Print quality is only one part of the equation, though. Consistency and reliability are the other part of it, and unfortunately, that’s where Sparkmaker falls short. Due to the aforementioned software bugs and hardware flaws, this machine has a woefully above-average failure rate.
Even with all of its flaws and shortcomings, we did enjoy this printer.
Even after we had addressed the lead screw issue and switched to a less-buggy slicing program, we still experienced a high number of botched prints. By our count, you’ve got a 50/50 chance that the print won’t adhere properly to the build plate. You can mitigate this issue by printing with an improvised “raft” on the bottom of your object – but that raft won’t be removable, and there’s still a good chance it won’t stick anyway.
All in all, we’d say that the Sparkmaker produces impressively detailed prints about 30 percent of the time. The other 70 percent, you wind up with something that resembles postmodern glitch art. We’ll continue working on it though, and will update this article if we figure out how to get better, more consistent prints.Our Take
Even with all of its flaws and shortcomings, we did enjoy this printer. Its compact, it’s quiet, and it’s the only printer we’ve ever tested that didn’t drive everyone in the office crazy with its fumes or noise. It’s also highly affordable, relatively easy to upgrade, and occasionally produces stellar prints.
That said, Sparkmaker definitely isn’t a good printer for beginners. In its current state it’s too flawed, too buggy, and too unreliable for us to recommend to anyone who is just breaking into the 3D printing scene. However, if you enjoy a little challenge and aren’t afraid of getting your hands dirty, the Sparkmaker is a fixer-upper that might be worth your time.
Is there a better alternative?
You definitely won’t find another SLA/DLP printer that can match Sparkmaker’s $300 price tag. However, there are a couple competitors out there that you can snag for around $500 – such as the Wanhao Duplicator 7, which boasts a slightly larger build volume, and a built-in screen for menu navigation.
If you don’t have your heart set on an SLA/DLP printer, there’s a handful of good FDM printers on the market you can get your paws on for around $300. For budget buyers, we highly recommend Monoprice’s $160 Mini Delta printer. It can’t match the Sparkmaker’s print resolution, but it does boast a larger build area, and is far more reliable.
For those who don’t mind spending a bit more, you can also get yourself a Monoprice Maker Select Plus for $400. It’s a bit more expensive, but for that extra $100, you’ll get considerably larger build area and a wide range of high-end features.
How long will it last?
With its cheap parts and plastic chassis, the Sparkmaker’s lifespan will likely definitely depend on how you treat it. Without regular maintenance, we’d be willing to bet things will fail after a year or two. However, if you keep it tuned up and well-oiled, it’ll probably keep on ticking past the age of 5 – assuming that WOW! keeps pushing out firmware updates and bug fixes.
On the plus side, Sparkmaker’s community is brimming with guides for fixes and upgrades. We found endless support through the Facebook community as we encountered problems, both from other users and the developers themselves.

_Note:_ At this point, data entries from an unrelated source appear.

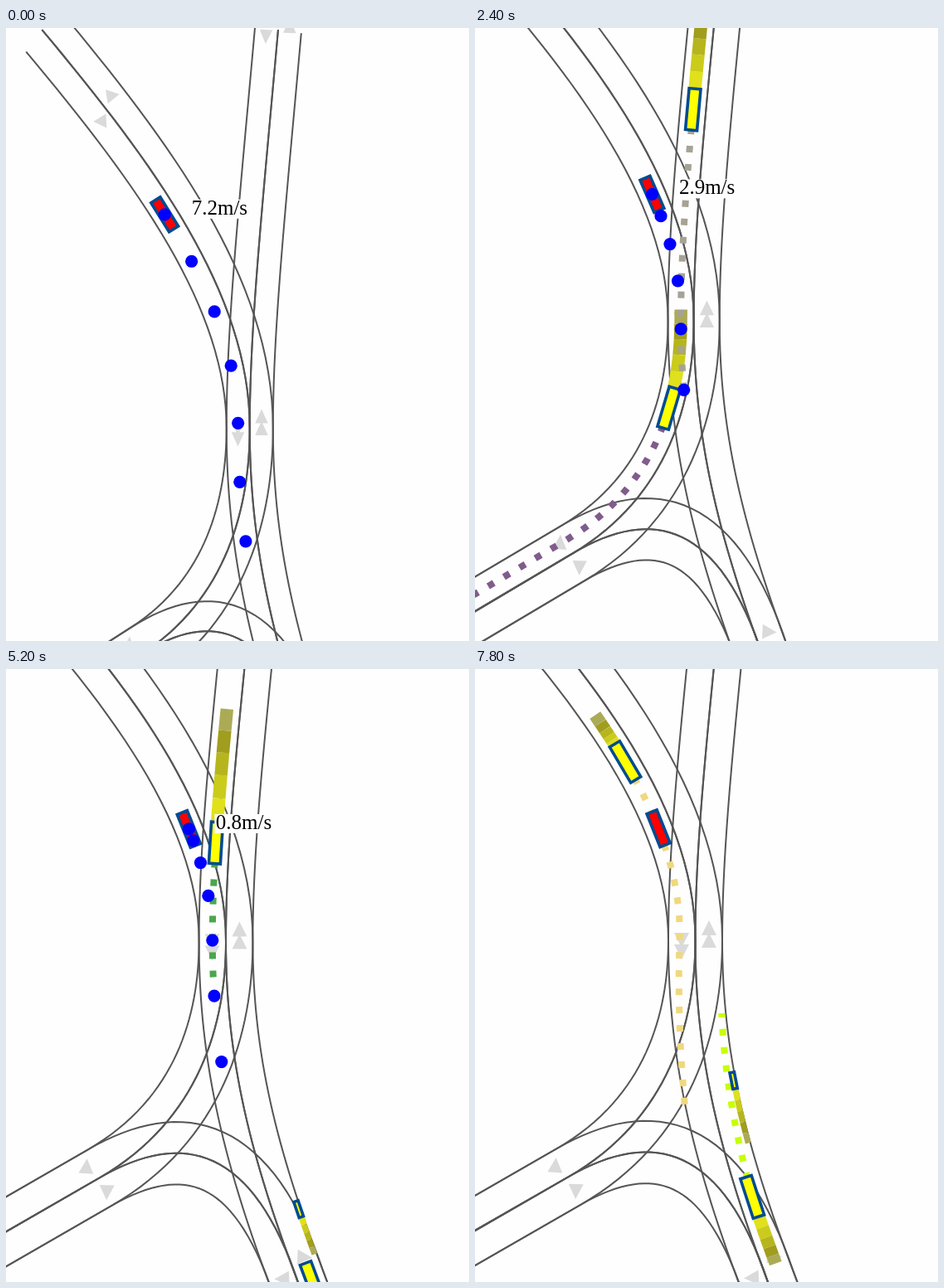
An HTML page with a canvas for the animation above (7.9 s loop, 558x739 px).

```html
<!DOCTYPE html>
<html>
<head>
<meta charset="utf-8">
<title>Merging traffic</title>
<style>
html, body { margin: 0; width: 100%; height: 100%; overflow: hidden; background: #fefefe; }
canvas { display: block; }
</style>
</head>
<body>
<canvas id="stage" width="558" height="739"></canvas>
<script>
const ctx = document.getElementById('stage').getContext('2d');
const LOOP = 7900, STEP = 100, STOP = 5.7;
const LANE = 32.5, ASPECT = 1.16; // the map is a little taller than wide

// Cubic curve as a list of points
function curve(a, b, c, d) {
  return Array.from({ length: 33 }, (_, i) => {
    const u = i / 32, v = 1 - u;
    return [0, 1].map(k => v * v * v * a[k] + 3 * u * v * v * b[k] + 3 * u * u * v * c[k] + u * u * u * d[k]);
  });
}

// Parallel curve to the right of the direction of travel
function offset(pts, dist) {
  return pts.map(([x, y], i) => {
    const a = pts[Math.max(0, i - 1)], b = pts[Math.min(pts.length - 1, i + 1)];
    const dx = b[0] - a[0], dy = (b[1] - a[1]) / ASPECT, n = dist / Math.hypot(dx, dy);
    return [x - dy * n, y + dx * n * ASPECT];
  });
}

const merge = [265.5, 327], fork = [113, 612], westEnd = [-80, 723], southEnd = [353, 739];
const northIn = curve([305.2, -174], [283, 50], [265.5, 200], merge);
const westIn = curve([-25, -174], [131, -6], [265.5, 157], merge);
const southOut = [...curve(merge, [265.5, 470], [296, 589], southEnd), [371, 787]];
const westOut = [...curve(merge, [265.5, 425], [234.4, 542], fork), westEnd];
const bend = [westEnd, ...curve(fork, [215.3, 553], [298, 576], southEnd), [371, 787]];
const join = (a, b) => [...a, ...b.slice(1)];
const roads = [join(northIn, southOut), join(westIn, westOut), bend];

// A lane that can be looked up by distance or by height
function makeRoute(centre, side = LANE / 2) {
  const pts = offset(centre, side), sum = [0];
  for (let i = 1; i < pts.length; i++)
    sum[i] = sum[i - 1] + Math.hypot(pts[i][0] - pts[i - 1][0], pts[i][1] - pts[i - 1][1]);
  const lerp = (i, u) => [0, 1].map(k => pts[i][k] + (pts[i + 1][k] - pts[i][k]) * u);
  const down = pts[0][1] < pts[pts.length - 1][1];
  return {
    at(s) {
      let i = 0;
      while (i < pts.length - 2 && s > sum[i + 1]) i++;
      return lerp(i, (s - sum[i]) / (sum[i + 1] - sum[i]));
    },
    find(y) {
      let i = 0;
      while (i < pts.length - 2 && (down ? y > pts[i + 1][1] : y < pts[i + 1][1])) i++;
      return sum[i] + (y - pts[i][1]) / (pts[i + 1][1] - pts[i][1]) * (sum[i + 1] - sum[i]);
    }
  };
}
const northToSouth = makeRoute(roads[0]);
const northToWest = makeRoute(join(northIn, westOut));
const westToSouth = makeRoute(join(westIn, southOut));
const northbound = [...roads[0]].reverse();
const southToNorth = makeRoute(northbound);
const shoulder = makeRoute(northbound, 30);

// A car passes height y at time t with speed v and acceleration a.
// Forecasts: [from, to, end height, linear drift, cubic drift, route]
const cars = [
  { from: .1, to: 3.3, color: '#805c8c', route: northToWest, t: 1.7, y: 366, v: 92.6, a: 20.7,
    forecasts: [[0, 1.25, 569, 0, 5e-7, northToSouth], [1.25, 2.95, 700, 0, 0]] },
  { from: .1, to: 5.15, color: '#a6a396', route: northToSouth, t: 1.7, y: -1.7, v: 96.3, a: 18,
    forecasts: [[0, 1.25, -13, 0, 0], [1.25, 2.4, 680, .11, -3.4e-7], [2.4, 6, 424, 0, 0]] },
  { from: 2.5, to: 6.25, color: '#4ca64c', route: northToSouth, t: 5.2, y: 208, v: 146, a: 18,
    forecasts: [[0, 8, 379, 0, 0]] },
  { from: 4, to: 8, color: '#f0d880', route: westToSouth, t: 7.8, y: 112, v: 24, a: -36,
    forecasts: [[0, 7.45, 760, 0, -2.2e-7], [7.45, 8, 527, 0, -2.2e-7]] },
  { from: 1, to: 8, color: '#ff0090', route: shoulder, t: 7.1, y: 543, v: 65.9, a: 7.6, len: 20, wide: 5.5,
    forecasts: [[6.2, 7.45, -30, -.085, 4.85e-7]] },
  { from: 4.3, to: 8, color: '#c8ff00', route: southToNorth, t: 7.1, y: 678.5, v: 55.5, a: 23,
    forecasts: [[7.45, 8, 415, .05, 0]] }
].map(c => ({ len: 50, wide: 14, ...c }));

// Key poses: time, zoom, left, top, own height, speed, then the plan: dots, gap, gap change, gap curve
const keys = [
  [0, .862, 64.9, 168.9, 58.3, 7.2, 7, 67, 1, 0],
  [.8, .883, 41, 115, 104.6, 6.4, 7, 53, -16, 2.9],
  [1.7, .917, 21.4, 61.8, 150.3, 4.8, 6, 38, -8, 2.8],
  [3.1, .985, 2.9, 10.2, 186, 1.5, 6, 22, 15.5, 0],
  [5.2, .997, .3, 1.8, 191.3, .8, 7, 15, 13, 0],
  [STOP, 1, 0, 0, 192.3, 0, 7, 15, 13, 0]
];

// Lane arrows: x, y, heading in degrees
const arrows = [
  [282, 312, -90], [282, 327, -90], [249, 327, 90], [249, 341, 90],
  [97, 598, -86], [121.5, 630, 92], [333, 734, 177], [361, 708, 3],
  [74.4, -91.4, -10], [56, -59, 177], [288, -165, 92], [321.5, -179, -88]
];

// Monotone cubic through the key poses
function pose(t, k) {
  t = Math.min(t, STOP);
  const last = keys.length - 1;
  let i = 0;
  while (i < last - 1 && t > keys[i + 1][0]) i++;
  const slope = j => (keys[j + 1][k] - keys[j][k]) / (keys[j + 1][0] - keys[j][0]);
  const tangent = j => {
    if (j === 0) return slope(0);
    if (j === last) return slope(last - 1);
    const a = slope(j - 1), b = slope(j);
    return a * b <= 0 ? 0 : 2 * a * b / (a + b);
  };
  const h = keys[i + 1][0] - keys[i][0], u = (t - keys[i][0]) / h, v = 1 - u;
  return keys[i][k] * (1 + 2 * u) * v * v + tangent(i) * h * u * v * v
       + keys[i + 1][k] * u * u * (3 - 2 * u) - tangent(i + 1) * h * u * u * v;
}

let cam;
const project = ([x, y]) => [cam.zx * x + cam.left, cam.zy * y + cam.top];

function trace(pts) {
  ctx.beginPath();
  pts.forEach(p => ctx.lineTo(...project(p)));
}

function drawRoad(centre) {
  // The centre belongs to both lanes, so it is drawn twice
  for (const side of [-LANE, 0, 0, LANE]) {
    trace(offset(centre, side));
    ctx.stroke();
  }
}

function drawArrow([x, y, deg]) {
  const a = deg * Math.PI / 180, c = 9 * Math.cos(a), s = 9 * Math.sin(a);
  trace([[x + c, y + s], [x - c - s, y - s + c], [x - c + s, y - s - c]]);
  ctx.fill();
}

function drawBody(route, s, len, wide, fill) {
  const [x, y] = project(route.at(s));
  const a = project(route.at(s - len / 2)), b = project(route.at(s + len / 2));
  ctx.save();
  ctx.translate(x, y);
  ctx.rotate(Math.atan2(b[1] - a[1], b[0] - a[0]));
  ctx.fillStyle = fill;
  ctx.strokeStyle = '#004b91';
  ctx.lineWidth = 3.6;
  ctx.beginPath();
  ctx.rect(-len / 2, -wide / 2, len, wide);
  ctx.fill();
  ctx.stroke();
  ctx.restore();
}

function travelled(car, t) {
  let dt = t - car.t;
  if (car.a > 0) dt = Math.max(dt, -car.v / car.a); // waits before setting off
  return car.route.find(car.y) + car.v * dt + car.a * dt * dt / 2;
}

const trailColors = ['#e0e01c', '#cbcb1c', '#b6b51d', '#a19d1e', '#abab56'];

// One second of history behind the rear bumper
function drawTrail(car, t) {
  const rear = i => car.route.at(travelled(car, t - i * .2) - car.len / 2);
  ctx.lineWidth = car.wide + 1.5;
  trailColors.forEach((color, i) => {
    ctx.strokeStyle = color;
    trace([rear(i), rear(i + 1)]);
    ctx.stroke();
  });
}

function drawForecast(car, t) {
  const f = car.forecasts.find(f => t >= f[0] && t < f[1]);
  const here = car.route.at(travelled(car, t)), top = project(here)[1];
  if (!f || top < 0 || top > 739) return;
  const [, , endY, linear, cubic, route = car.route] = f;
  const start = route.find(here[1]), len = route.find(endY) - start, pts = [];
  for (let i = 0; i <= 60; i++) {
    const d = len * i / 60, [x, y] = route.at(start + d);
    pts.push([x + linear * d + cubic * d * d * d, y]);
  }
  if (len <= 0) return;
  ctx.strokeStyle = car.color;
  ctx.lineWidth = 8;
  ctx.setLineDash([8, 14]);
  trace(pts);
  ctx.stroke();
  ctx.setLineDash([]);
}

function drawPlan(s, dots, gap, change, bow) {
  ctx.fillStyle = '#00f';
  for (let i = 0; i < dots; i++) {
    ctx.beginPath();
    ctx.arc(...project(westToSouth.at(s)), 7.6, 0, 7);
    ctx.fill();
    s += (gap + change * i + bow * i * i) / cam.zy;
  }
}

function drawSpeed([x, y], speed) {
  const label = speed.toFixed(1) + 'm/s';
  ctx.font = '25px "Liberation Serif", "Times New Roman", serif';
  ctx.fillStyle = '#fefefe';
  ctx.fillRect(x + 31, y - 18, ctx.measureText(label).width + 3, 23);
  ctx.fillStyle = '#000';
  ctx.fillText(label, x + 32.5, y);
}

function draw(t) {
  const [zoom, left, top, ownY, speed, dots, ...gaps] = [1, 2, 3, 4, 5, 6, 7, 8, 9].map(k => pose(t, k));
  cam = { zx: zoom, zy: 1 - .3 * (1 - zoom), left, top };
  ctx.fillStyle = '#fefefe';
  ctx.fillRect(0, 0, 558, 739);

  ctx.fillStyle = '#dadada';
  arrows.forEach(drawArrow);
  ctx.strokeStyle = '#555';
  ctx.lineWidth = 2;
  roads.forEach(drawRoad);

  const live = cars.filter(c => t >= c.from && t < c.to);
  live.forEach(c => drawTrail(c, t));
  live.forEach(c => drawForecast(c, t));
  live.forEach(c => drawBody(c.route, travelled(c, t), c.len, c.wide, '#ff0'));

  const own = westToSouth.find(ownY);
  drawBody(westToSouth, own, 43 * cam.zy, 13, '#f00');
  if (t < STOP) {
    drawPlan(own, Math.round(dots), ...gaps);
    drawSpeed(project(westToSouth.at(own)), speed);
  }
}

const start = performance.now();
function frame() {
  const ms = (performance.now() - start) % LOOP;
  draw(Math.floor(ms / STEP) * STEP / 1000);
  requestAnimationFrame(frame);
}
frame();
</script>
</body>
</html>
```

Should you buy it?
If you’re new to 3D printing and you want something that’s easy to use, definitely don’t buy this printer. We guarantee it will make you pull your hair out. However, if you’re ready to get messy and have the gumption to make a few DIY upgrades, then Sparkmaker might be up your alley. With a bit of tinkering, you can definitely make this machine shine.